_Task description_:
In the records below, find the line that contains "90.5 Q452 78" and the line that contains "324 C534 286". Set down exactly those lines and every line between them, and nothing more.

[Opening Extracted records section]

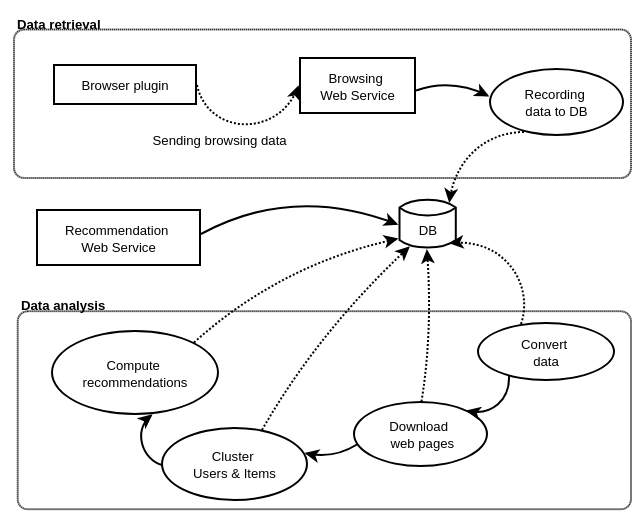
<!DOCTYPE html>
<html lang="en">
<head>
<meta charset="utf-8">
<title>Recommendation system data flow</title>
<style>
:root { --ink: #000; --paper: #fff; --frame: #aaa; --frame-dot: #333; }
* { box-sizing: border-box; }
html, body { margin: 0; overflow: hidden; }
.diagram {
  position: relative; width: 644px; height: 524px; overflow: hidden;
  background: var(--paper); color: var(--ink);
  font: 13.2px/17px "Liberation Sans", Arial, sans-serif;
}
.lines { position: absolute; left: 0; top: 0; }
.frame { fill: none; stroke: var(--frame); stroke-width: 2; }
.frame-dots { fill: none; stroke: var(--frame-dot); stroke-width: 1.6; stroke-dasharray: 1 1; }
.flow { fill: none; stroke: var(--ink); stroke-width: 2; marker-end: url(#arrow); }
.dotted { stroke-dasharray: 2 2; }
.database { fill: var(--paper); stroke: var(--ink); stroke-width: 2; }
.group-title, .caption { position: absolute; margin: 0; font-size: 13.2px; line-height: 17px; white-space: pre; }
.node {
  position: absolute; display: flex; align-items: center; justify-content: center;
  text-align: center; white-space: pre;
}
.box, .oval { border: 2px solid var(--ink); background: var(--paper); }
.oval { border-radius: 50%; }
.node span { position: relative; top: 1px; }
</style>
</head>
<body>
<main class="diagram">
  <svg class="lines" width="644" height="524" viewBox="0 0 644 524" aria-hidden="true">
    <rect class="frame" x="14" y="29.5" width="617" height="148.5" rx="10"/>
    <rect class="frame-dots" x="14" y="29.5" width="617" height="148.5" rx="10"/>
    <rect class="frame" x="17.7" y="311.3" width="613.3" height="198" rx="10"/>
    <rect class="frame-dots" x="17.7" y="311.3" width="613.3" height="198" rx="10"/>
  </svg>

  <h2 class="group-title" style="left:17px;top:16px">Data retrieval</h2>
  <h2 class="group-title" style="left:21px;top:297px">Data analysis</h2>
  <p class="caption" style="left:152.5px;top:132px">Sending browsing data</p>

  <div class="node box" style="left:53px;top:64px;width:144px;height:41px"><span>Browser plugin</span></div>
  <div class="node box" style="left:299px;top:57px;width:117px;height:57px"><span>Browsing <br>Web Service</span></div>
  <div class="node oval" style="left:489px;top:68px;width:135px;height:68px"><span>Recording <br>data to DB</span></div>
  <div class="node box" style="left:36px;top:209px;width:165px;height:57px"><span>Recommendation <br>Web Service</span></div>
  <div class="node oval" style="left:51px;top:330px;width:168px;height:85px"><span>Compute <br>recommendations</span></div>
  <div class="node oval" style="left:161px;top:427px;width:147px;height:74px"><span>Cluster <br>Users &amp; Items</span></div>
  <div class="node oval" style="left:353px;top:401px;width:135px;height:66px"><span>Download <br> web pages</span></div>
  <div class="node oval" style="left:477px;top:322px;width:138px;height:59px"><span>Convert <br>data</span></div>

  <svg class="lines" width="644" height="524" viewBox="0 0 644 524" aria-hidden="true">
    <defs>
      <marker id="arrow" markerUnits="userSpaceOnUse" markerWidth="16" markerHeight="14" refX="13" refY="7" orient="auto">
        <path d="M0 0 L15 7 L0 14 L4 7 Z"/>
      </marker>
    </defs>
    <path class="database" d="M399.5 207.5 C412 197 443 197 455.8 207.5 V240 C443 250 412 250 399.5 240 Z"/>
    <path class="database" d="M399.5 207.5 C412 218 443 218 455.8 207.5"/>
    <path class="flow dotted" d="M197 85 C208 136 279 138 298 87"/>
    <path class="flow" d="M416 90.5 Q452 78 487.5 95.5"/>
    <path class="flow dotted" d="M524 132 C487 132 455 158 449.5 201"/>
    <path class="flow" d="M201 234 Q293 184 396.5 224"/>
    <path class="flow dotted" d="M194 342.5 Q281 264 396.5 239"/>
    <path class="flow dotted" d="M262 430 Q318 332 408.5 247.5"/>
    <path class="flow dotted" d="M421.5 401.5 Q433 330 427 251"/>
    <path class="flow dotted" d="M521 324 C534 286 506 238 451 243"/>
    <path class="flow" d="M509 375.5 C510 400 492 416 468 411"/>
    <path class="flow" d="M357 444.5 Q334 459 306.5 453.5"/>
    <path class="flow" d="M162 465 C143 460 132 431 151 415.5"/>
  </svg>
  <div class="node" style="left:400px;top:220px;width:56px;height:18px"><span>DB</span></div>
</main>
</body>
</html>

[Closing Extracted records section]

_Expected answer_:
    <path class="flow" d="M416 90.5 Q452 78 487.5 95.5"/>
    <path class="flow dotted" d="M524 132 C487 132 455 158 449.5 201"/>
    <path class="flow" d="M201 234 Q293 184 396.5 224"/>
    <path class="flow dotted" d="M194 342.5 Q281 264 396.5 239"/>
    <path class="flow dotted" d="M262 430 Q318 332 408.5 247.5"/>
    <path class="flow dotted" d="M421.5 401.5 Q433 330 427 251"/>
    <path class="flow dotted" d="M521 324 C534 286 506 238 451 243"/>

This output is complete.